The view through the eyepiece is clear enough, the frame view feels very slightly cropped compared to a film SLR (although not as much as on Kodak DCS digital SLR's). Manual focusing using the ground glass focusing screen (which can be changed) was easy enough and there's plenty of information repeated on the status bar in the viewfinder.

with the D1 the focus area brackets glow red when selecting a focus point or triggering autofocus (half-pressing the shutter release for example). I particularly like this feature, found in many high-end film SLR's it's a useful visual reminder of just which focus area you have selected.

Note to Nikon R&D: Next time can we have a display of the currently selected ISO sensitivity?

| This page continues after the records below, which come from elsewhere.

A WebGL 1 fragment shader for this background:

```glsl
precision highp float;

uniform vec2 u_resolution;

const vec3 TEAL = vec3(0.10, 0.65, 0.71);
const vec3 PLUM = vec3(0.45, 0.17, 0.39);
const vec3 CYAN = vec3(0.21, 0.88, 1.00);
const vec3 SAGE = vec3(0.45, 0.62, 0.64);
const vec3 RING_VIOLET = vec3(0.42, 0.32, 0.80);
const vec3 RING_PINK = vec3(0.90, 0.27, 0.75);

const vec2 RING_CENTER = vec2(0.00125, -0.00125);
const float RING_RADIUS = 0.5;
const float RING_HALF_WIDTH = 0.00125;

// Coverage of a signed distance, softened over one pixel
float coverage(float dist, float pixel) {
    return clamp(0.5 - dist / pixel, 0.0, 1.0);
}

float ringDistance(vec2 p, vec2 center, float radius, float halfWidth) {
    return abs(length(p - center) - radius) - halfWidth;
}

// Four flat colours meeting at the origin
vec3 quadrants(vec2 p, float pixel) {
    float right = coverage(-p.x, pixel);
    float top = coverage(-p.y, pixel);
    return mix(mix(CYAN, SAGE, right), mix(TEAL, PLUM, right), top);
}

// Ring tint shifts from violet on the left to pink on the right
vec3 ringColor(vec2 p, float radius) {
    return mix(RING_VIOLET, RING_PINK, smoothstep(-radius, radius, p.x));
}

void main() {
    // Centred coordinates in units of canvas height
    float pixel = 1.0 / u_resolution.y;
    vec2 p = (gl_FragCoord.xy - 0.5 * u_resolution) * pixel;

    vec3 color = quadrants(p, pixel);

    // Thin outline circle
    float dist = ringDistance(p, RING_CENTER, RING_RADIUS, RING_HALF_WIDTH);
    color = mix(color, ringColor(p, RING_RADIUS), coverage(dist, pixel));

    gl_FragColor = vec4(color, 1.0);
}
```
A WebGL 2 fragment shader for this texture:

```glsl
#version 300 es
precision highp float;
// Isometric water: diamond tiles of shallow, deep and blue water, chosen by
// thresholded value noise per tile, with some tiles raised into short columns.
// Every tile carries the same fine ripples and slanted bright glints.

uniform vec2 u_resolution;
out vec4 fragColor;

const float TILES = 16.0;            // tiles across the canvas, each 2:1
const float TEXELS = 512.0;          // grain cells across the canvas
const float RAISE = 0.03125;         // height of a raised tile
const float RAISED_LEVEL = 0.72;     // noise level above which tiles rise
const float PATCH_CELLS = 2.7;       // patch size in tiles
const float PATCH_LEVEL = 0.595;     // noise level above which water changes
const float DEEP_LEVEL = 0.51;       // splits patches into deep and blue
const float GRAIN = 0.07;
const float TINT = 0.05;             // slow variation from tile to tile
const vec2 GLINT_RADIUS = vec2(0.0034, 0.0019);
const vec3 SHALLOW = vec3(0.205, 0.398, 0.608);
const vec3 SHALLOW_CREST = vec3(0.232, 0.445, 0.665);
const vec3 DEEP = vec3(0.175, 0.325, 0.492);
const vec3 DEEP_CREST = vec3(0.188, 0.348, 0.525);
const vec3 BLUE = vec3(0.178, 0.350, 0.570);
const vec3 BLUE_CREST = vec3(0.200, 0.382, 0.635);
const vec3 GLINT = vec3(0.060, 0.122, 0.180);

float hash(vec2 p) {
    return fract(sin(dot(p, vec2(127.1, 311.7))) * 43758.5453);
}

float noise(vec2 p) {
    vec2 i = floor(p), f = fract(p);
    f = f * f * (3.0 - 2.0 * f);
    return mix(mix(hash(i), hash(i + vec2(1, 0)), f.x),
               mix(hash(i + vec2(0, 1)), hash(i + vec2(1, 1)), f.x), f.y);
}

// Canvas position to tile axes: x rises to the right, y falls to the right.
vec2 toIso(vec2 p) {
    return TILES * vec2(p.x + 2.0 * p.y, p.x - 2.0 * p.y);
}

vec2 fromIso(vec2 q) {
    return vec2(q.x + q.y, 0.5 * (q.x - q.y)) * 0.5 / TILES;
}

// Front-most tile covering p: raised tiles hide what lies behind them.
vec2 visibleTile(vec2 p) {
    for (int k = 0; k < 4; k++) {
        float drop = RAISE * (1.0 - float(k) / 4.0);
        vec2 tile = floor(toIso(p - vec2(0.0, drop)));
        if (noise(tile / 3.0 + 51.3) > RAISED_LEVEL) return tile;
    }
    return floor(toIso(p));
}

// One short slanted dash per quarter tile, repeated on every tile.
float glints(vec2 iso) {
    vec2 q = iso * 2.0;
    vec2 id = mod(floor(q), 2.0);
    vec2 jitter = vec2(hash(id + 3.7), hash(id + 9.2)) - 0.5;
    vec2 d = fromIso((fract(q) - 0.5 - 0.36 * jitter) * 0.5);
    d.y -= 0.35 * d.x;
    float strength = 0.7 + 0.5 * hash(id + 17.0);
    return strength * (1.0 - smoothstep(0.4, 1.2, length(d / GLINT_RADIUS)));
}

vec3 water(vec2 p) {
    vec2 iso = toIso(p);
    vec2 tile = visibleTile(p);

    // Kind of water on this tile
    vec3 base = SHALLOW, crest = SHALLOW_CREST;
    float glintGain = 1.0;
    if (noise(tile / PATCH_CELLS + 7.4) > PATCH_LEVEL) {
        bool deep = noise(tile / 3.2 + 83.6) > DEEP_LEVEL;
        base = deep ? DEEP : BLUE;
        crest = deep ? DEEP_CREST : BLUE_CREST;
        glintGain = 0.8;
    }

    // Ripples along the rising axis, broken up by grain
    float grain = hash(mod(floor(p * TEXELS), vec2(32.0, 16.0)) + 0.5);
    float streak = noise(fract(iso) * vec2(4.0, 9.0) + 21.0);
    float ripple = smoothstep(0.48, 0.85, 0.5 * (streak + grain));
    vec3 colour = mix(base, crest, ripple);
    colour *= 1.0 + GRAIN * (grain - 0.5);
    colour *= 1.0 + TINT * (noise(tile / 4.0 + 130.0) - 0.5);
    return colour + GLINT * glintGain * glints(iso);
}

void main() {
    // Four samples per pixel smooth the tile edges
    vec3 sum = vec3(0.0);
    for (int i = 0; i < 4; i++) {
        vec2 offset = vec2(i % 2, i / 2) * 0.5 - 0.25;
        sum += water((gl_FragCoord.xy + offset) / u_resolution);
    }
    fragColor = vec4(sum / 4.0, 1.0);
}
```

I (stupidly, I admit) did occasionally select an inappropriate sensitivity only later wishing I'd had some visual cue in the viewfinder.


Battery Compartment

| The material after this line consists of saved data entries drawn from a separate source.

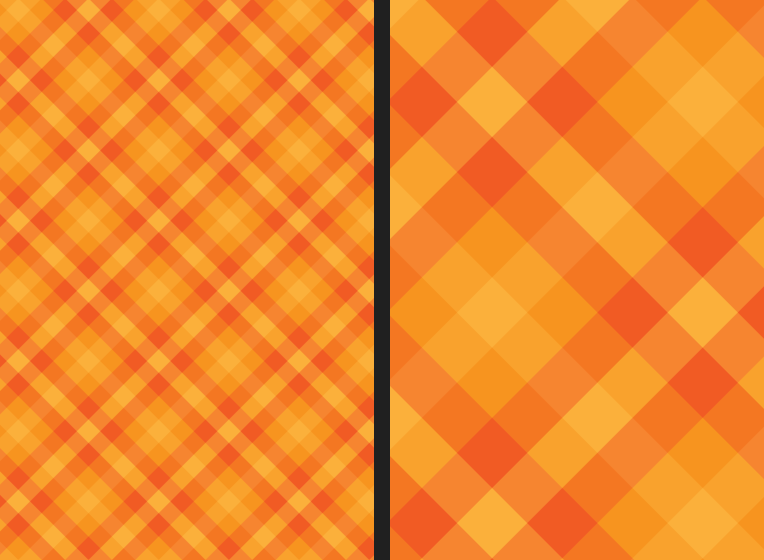
Left: the whole. Right: its middle third, enlarged.
Write a WebGL 1 fragment shader that draws this pattern.

```glsl
precision highp float;

uniform vec2 u_resolution;

// Lengths are fractions of the canvas height
const float PERIOD = 0.2507;
const vec2 CROSSING = vec2(0.2834, 0.606);
const float BANDS_PER_PERIOD = 6.0;

const vec3 GOLD = vec3(0.984, 0.690, 0.231);
const vec3 AMBER = vec3(0.969, 0.580, 0.122);
const vec3 VERMILION = vec3(0.947, 0.355, 0.143);

// Distance, in bands, from the nearest narrow gold band: 0 to 3
float bandDistance(float coord, float period, float bands) {
  return abs(fract(coord / period + 0.5) - 0.5) * bands;
}

float softStep(float edge, float value, float blur) {
  return smoothstep(edge - blur, edge + blur, value);
}

// Mirrored thread order: gold, vermilion, amber, gold
vec3 threadColor(float d, float blur) {
  vec3 color = mix(GOLD, VERMILION, softStep(0.5, d, blur));
  color = mix(color, AMBER, softStep(1.5, d, blur));
  return mix(color, GOLD, softStep(2.5, d, blur));
}

// Equal blend of the two crossing threads
vec3 plaid(vec2 diagonal, float period, float bands, float blur) {
  vec3 warp = threadColor(bandDistance(diagonal.x, period, bands), blur);
  vec3 weft = threadColor(bandDistance(diagonal.y, period, bands), blur);
  return mix(warp, weft, 0.5);
}

void main() {
  vec2 p = gl_FragCoord.xy / u_resolution.y - CROSSING;

  // Diagonal axes turn the square weave into diamonds
  vec2 diagonal = vec2(p.x + p.y, p.x - p.y);

  // Edge softness of about one pixel, measured in bands
  float blur = BANDS_PER_PERIOD / (PERIOD * u_resolution.y);

  gl_FragColor = vec4(plaid(diagonal, PERIOD, BANDS_PER_PERIOD, blur), 1.0);
}
```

The battery compartment on the D1 takes up about three quarters of the base of the camera, the compartment door is incorporated into the battery, with a flush fittingmetal catch holding the whole battery and door into place, removing the battery is a simple case of flipping and turning the catch then sliding the battery out. The EN-4 battery for the D1 is rated as 7.2V 2000 mAh (14.4 Wh), by far one of the most powerful rechargeable battery we've seen in any digital camera / SLR.


Battery Charger

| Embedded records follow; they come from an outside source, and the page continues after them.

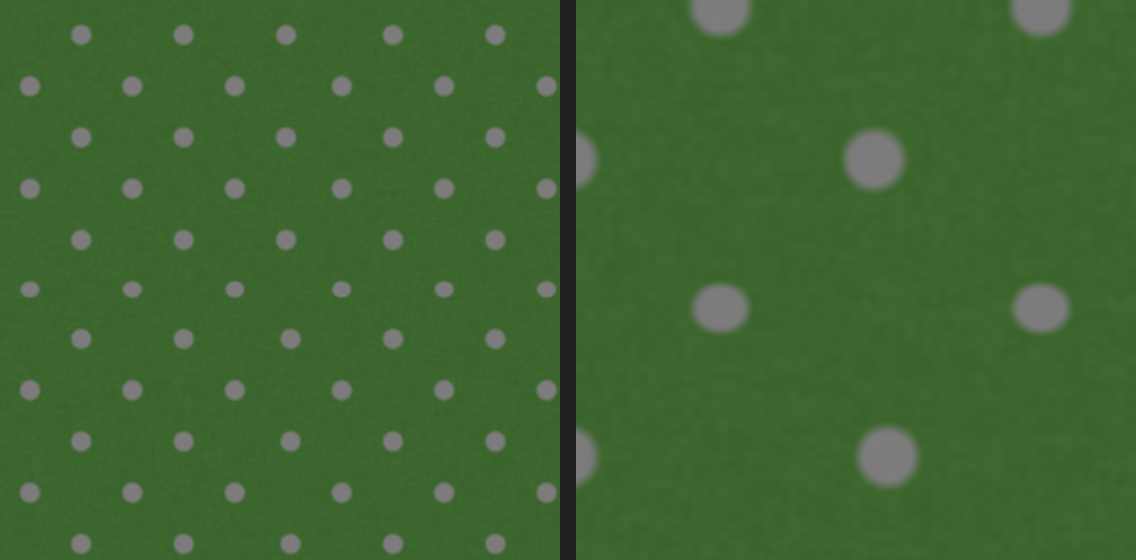
Left: the whole. Right: its middle third, enlarged.
Write a Shadertoy shader that draws this pattern.

```glsl
// Staggered grey polka dots on softly mottled green cloth.
// Rows alternate by half a pitch; a small seam widens one column gap, and
// one tighter row of flattened dots splits the upper and lower halves.

#define PITCH 0.1829        // distance between dots in a row
#define ROW_STEP 0.0915     // distance between rows
#define ORIGIN vec2(0.0536, 0.0625) // first column and row, from top left
#define RADIUS 0.0177       // dot radius
#define SOFTNESS 0.0046     // half width of the blurred dot edge
#define SEAM_GAP 0.0080     // extra width at the vertical seam
#define SEAM_X 0.514        // seam position on the offset rows
#define ROW_SLIP 0.0062     // upward slip of the lower half
#define FLAT_ROW 5          // row with flattened dots
#define GRAIN 0.030         // strength of the cloth mottling
#define GREEN vec3(0.234, 0.400, 0.178)
#define GREY vec3(0.490, 0.484, 0.488)

float hash(vec2 p) {
    vec3 q = fract(p.xyx * 0.1031);
    q += dot(q, q.yzx + 33.33);
    return fract((q.x + q.y) * q.z);
}

float noise(vec2 p) {
    vec2 cell = floor(p), f = fract(p);
    f = f * f * (3.0 - 2.0 * f);
    float low = mix(hash(cell), hash(cell + vec2(1, 0)), f.x);
    float high = mix(hash(cell + vec2(0, 1)), hash(cell + vec2(1, 1)), f.x);
    return mix(low, high, f.y);
}

// Fine grain with faint threads along both axes, centred on zero
float clothGrain(vec2 p) {
    float speck = noise(p * 190.0) - 0.5;
    float weft = noise(p * vec2(45.0, 210.0) + 71.0) - 0.5;
    float warp = noise(p * vec2(210.0, 45.0) + 137.0) - 0.5;
    return 0.6 * speck + 0.3 * weft + 0.2 * warp;
}

// Signed distance to the nearest dot of one row, p measured from top left
float dotRow(vec2 p, int row) {
    bool inset = row % 2 == 0;
    float half_ = row < FLAT_ROW ? 0.5 : -0.5;
    float seam = SEAM_X + (inset ? half_ * PITCH : 0.0);
    float slip = ROW_SLIP * clamp(0.5 * float(row - FLAT_ROW + 1), 0.0, 1.0);

    float x = p.x - ORIGIN.x - SEAM_GAP * step(seam, p.x);
    x -= inset ? 0.5 * PITCH : 0.0;
    x -= PITCH * round(x / PITCH);
    float y = p.y - ORIGIN.y - ROW_STEP * float(row) + slip;

    vec2 squash = row == FLAT_ROW ? vec2(0.94, 0.81) : vec2(1.0);
    return length(vec2(x, y) / squash) - RADIUS;
}

void mainImage(out vec4 fragColor, in vec2 fragCoord) {
    vec2 p = fragCoord / iResolution.y;
    p.y = 1.0 - p.y;

    // Nearest dot over all rows
    float d = 1.0;
    for (int row = 0; row < 11; row++) d = min(d, dotRow(p, row));

    // Soft printed edge
    float blur = max(SOFTNESS, 1.0 / iResolution.y);
    float ink = 1.0 - smoothstep(-blur, blur, d);

    // Cloth grain shows less through the ink
    float grain = GRAIN * clothGrain(p) * mix(1.0, 0.5, ink);
    vec3 color = mix(GREEN, GREY, ink) + grain * vec3(0.9, 1.0, 0.7);
    fragColor = vec4(color, 1.0);
}
```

Charging the D1's battery is a case of plugging it into the supplied charger (MH-16). I was a little surprised that Nikon didn't go for the docking style charger, especially for a professional product. One other disappointment was that you can't use the charger as an AC adapter, that's an optional extra (and a requirement if you wish to clean the CCD in the manner described in the manual).

 

Using this charger a full charge takes around 90 minutes (though we often experienced quicker charges). It is noted that the MH-15 battery charger (for the F100) can be used to charge D1 batteries, and it has the bonus of two connectors.


CompactFlash Compartment

The D1's CompactFlash compartment is in the rear of the hand grip, to open it you need to lift a small flap (slip your thumb under it) and press a release button, the spring loaded door will then pop open revealing the CompactFlash slot.

It's worth noting the rubber grommet around the seal of the compartment door, offering further dust and water resistance. There's plenty of space inside to eject and remove the card, the door itself is cunningly designed so you can pop a new card in, put your hand on the grip which will close the door and flip over the eject lever in one movement.

I've heard a suggestion from users that they feel there should be a custom function to stop the camera from shooting when there's no card inserted, sounds like a good idea.


Connections

Firewire (IEEE1394) port for image transfer and camera control Video out and DC-IN (for use with Nikon proprietary AC adapter)
 
Remote control and Sync flash terminals.  

The D1 is well endowed with connectors, if any criticism were due it would be that they are not all concentrated in one place, although their location is logical enough when you consider using the D1 tethered or with accessory equipment.

Previous page Next page
22
I own it
1
I want it
44
I had it
Discuss in the forums

Comments